What is short term memory loss?
Short-term memory includes information and sensory data like sounds and images acquired in the last few seconds to several days. If you have short term memory loss, you might forget a name from an introduction 20 minutes earlier, but still recall your first grade teacher’s name or a phone number from your college days.
Most people find that their memory seems to get worse over time. Aging — and modern life — is rough on our memories.
For example, going short of sleep can make you less able to learn the next day.
Common medications, including antidepressants, anti-anxiety drugs, antihistamines, statins, beta-blockers, anti-seizure meds, muscle relaxants, sleeping pills, and pain medications can interfere with memory.
Being overstressed or anxious limits your concentration and makes it harder to learn new things.
Smoking cuts how much oxygen reaches the brain. Smokers have a harder time associating faces with names than nonsmokers do.
Abusing alcohol is another trigger.

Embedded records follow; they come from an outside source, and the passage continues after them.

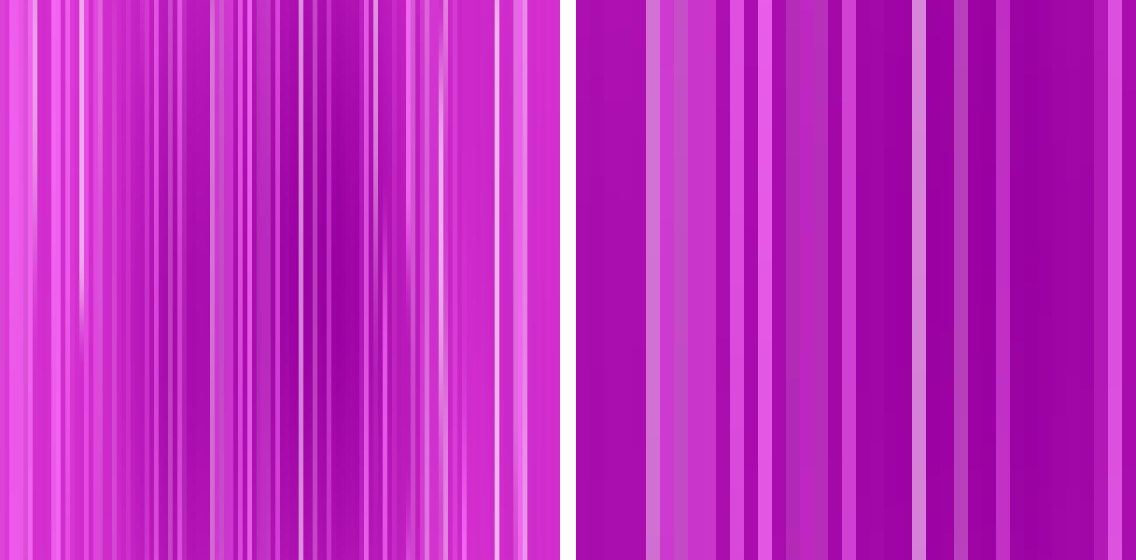
Left, the full canvas; right, a detail of the centre.
Reproduce this background procedurally as a WebGL 2 fragment shader.

```glsl
#version 300 es
precision highp float;
precision highp int;
// Vertical magenta light streaks in crisp columns over a soft dark glow.

uniform vec2 u_resolution;
out vec4 fragColor;

const float COLUMNS = 120.0;                    // columns across the canvas
const vec3 DEEP = vec3(0.60, 0.00, 0.63);       // darkest ground
const vec3 GROUND = vec3(0.83, 0.18, 0.81);     // bright ground
const vec3 VIVID = vec3(1.00, 0.48, 1.00);      // saturated streaks
const vec3 PALE = vec3(0.95, 0.76, 0.95);       // whitish streaks
const float STREAK_SHARE = 0.46;                // mean share of lit columns
const float PALE_SHARE = 0.42;                  // share of streaks that are pale
const float WIDE_SHARE = 0.10;                  // share of column pairs that merge
const float FADING_SHARE = 0.22;                // share of streaks that die out
const float MIN_STRENGTH = 0.14;
const float MAX_STRENGTH = 1.00;
const float STRENGTH_BIAS = 1.25;               // above 1 favours faint streaks
const float CLUSTER_SIZE = 9.0;                 // columns per density cell
const float FADE_FREQUENCY = 1.7;               // fades along the height
const float GROUND_GRAIN = 0.08;                // tone variation between columns
const float GROUND_DRIFT = 0.14;                // slow tone variation across

// Integer hash to [0, 1)
float hash(int cell, int salt) {
    uint h = uint(cell) * 747796405u + uint(salt) * 2891336453u;
    h = ((h >> ((h >> 28u) + 4u)) ^ h) * 277803737u;
    h = (h >> 22u) ^ h;
    h *= 2246822519u;
    h ^= h >> 15u;
    return float(h >> 8u) / 16777216.0;
}

float noise(float x, int salt) {
    int cell = int(floor(x));
    float f = fract(x);
    return mix(hash(cell, salt), hash(cell + 1, salt), f * f * (3.0 - 2.0 * f));
}

float lobe(vec2 p, vec2 center, vec2 radius) {
    vec2 q = (p - center) / radius;
    return exp(-dot(q, q));
}

// Smooth ground with two dark lobes
vec3 groundColor(vec2 p, int column) {
    float mainLobe = lobe(p, vec2(0.56, 0.50), vec2(0.20, 0.80));
    float sideLobe = 0.70 * lobe(p, vec2(0.32, 0.40), vec2(0.10, 0.70));
    float light = (1.0 - mainLobe) * (1.0 - sideLobe);
    light += GROUND_GRAIN * (hash(column, 1) - 0.5);
    light += GROUND_DRIFT * (noise(p.x * 14.0 + p.y, 2) - 0.5);
    return mix(DEEP, GROUND, clamp(light, 0.0, 1.1));
}

// One column: ground plus its streak, varying only with height
vec3 columnColor(int column, float y) {
    float x = (float(column) + 0.5) / COLUMNS;
    vec3 ground = groundColor(vec2(x, y), column);

    // Some neighbouring columns share one seed and form a wider streak
    int pair = column >> 1;
    int seed = hash(pair, 3) < WIDE_SHARE ? pair + 1000 : column;

    // Streaks cluster, and thin out right of the middle
    float density = STREAK_SHARE
        * mix(0.55, 1.45, noise(float(column) / CLUSTER_SIZE, 4))
        * (1.0 - 0.45 * lobe(vec2(x, 0.0), vec2(0.62, 0.0), vec2(0.07, 1.0)));
    float lit = step(hash(seed, 5), density);
    float strength = mix(MIN_STRENGTH, MAX_STRENGTH, pow(hash(seed, 6), STRENGTH_BIAS));

    float wave = noise(y * FADE_FREQUENCY + 7.0 * hash(seed, 7), seed + 5000);
    float fade = hash(seed, 8) < FADING_SHARE
        ? smoothstep(0.20, 0.65, wave)
        : mix(0.75, 1.0, wave);

    vec3 tint = hash(seed, 9) < PALE_SHARE ? PALE : VIVID;
    return mix(ground, tint, lit * strength * fade);
}

void main() {
    vec2 uv = gl_FragCoord.xy / u_resolution;

    // Blend across the nearest column edge over one pixel
    float x = uv.x * COLUMNS;
    float edge = floor(x + 0.5);
    float pixelWidth = COLUMNS / u_resolution.x;
    float coverage = clamp((x - edge) / pixelWidth + 0.5, 0.0, 1.0);
    int column = int(edge);

    vec3 color = mix(columnColor(column - 1, uv.y), columnColor(column, uv.y), coverage);
    fragColor = vec4(color, 1.0);
}
```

Short-term memory loss could arrive after a rupture in a brain aneurysm — a bulging spot on the wall of the brain arteries. A pool of blood clots and puts pressure on brain cells, possibly damaging or destroying them. Most people end up with lasting memory loss.
Seizures, heart bypass surgery, depression, stroke, concussion, or a brain infection can all trigger short-term memory loss. And one of the first signs of dementia is short-term memory loss.
In some cases, people can’t recall a traumatic event they experienced or witnessed, but this loss doesn’t affect their memory of other things as time goes on.
When testing for any type of memory loss, a doctor will take a medical history and then ask other questions to test memory. Your doctor might order blood tests to rule out a vitamin B-12 deficiency, thyroid disease, or other possible causes of memory loss. You might need an MRI or CT scan of the head and an EEG to measure electrical activity in the brain or a cerebral angiography to examine blood flow.
How to improve memory
It is important to treat the underlying causes of short-term memory loss. Check into your medications — you may be able to switch medications and improve your memory. You may benefit from nutritional supplements or therapy or medication for anxiety or depression. Quit smoking, limit your alcohol intake, and make sure you’re getting enough sleep.
Drinking coffee may improve your ability to store new memories — it makes sense to drink coffee when studying, but not at the expense of getting enough sleep before an exam. Chewing gum could help you concentrate during a test of your memory.
Regular exercise is a potential all-around memory-booster, as it is associated with protection against general brain deterioration from aging.
Early research suggests that meditation can be surprisingly powerful at improving memory, for example, improving performance on a GRE standardized test with just two weeks of training.
Doing brain teasers like Sudoku and crossword puzzles may help as well. You can also try a whole variety of strategies to improve memory called mnemonics, in which you link new pieces of information to information stored in long term memory.
Here’s the deal: Don’t panic if you have occasional memory lapses, but if you notice a decline try to link it to an event or change in your habits. Some triggers for short-term memory loss can be removed. Your doctor can help.
January 17, 2019
Janet O’Dell, RN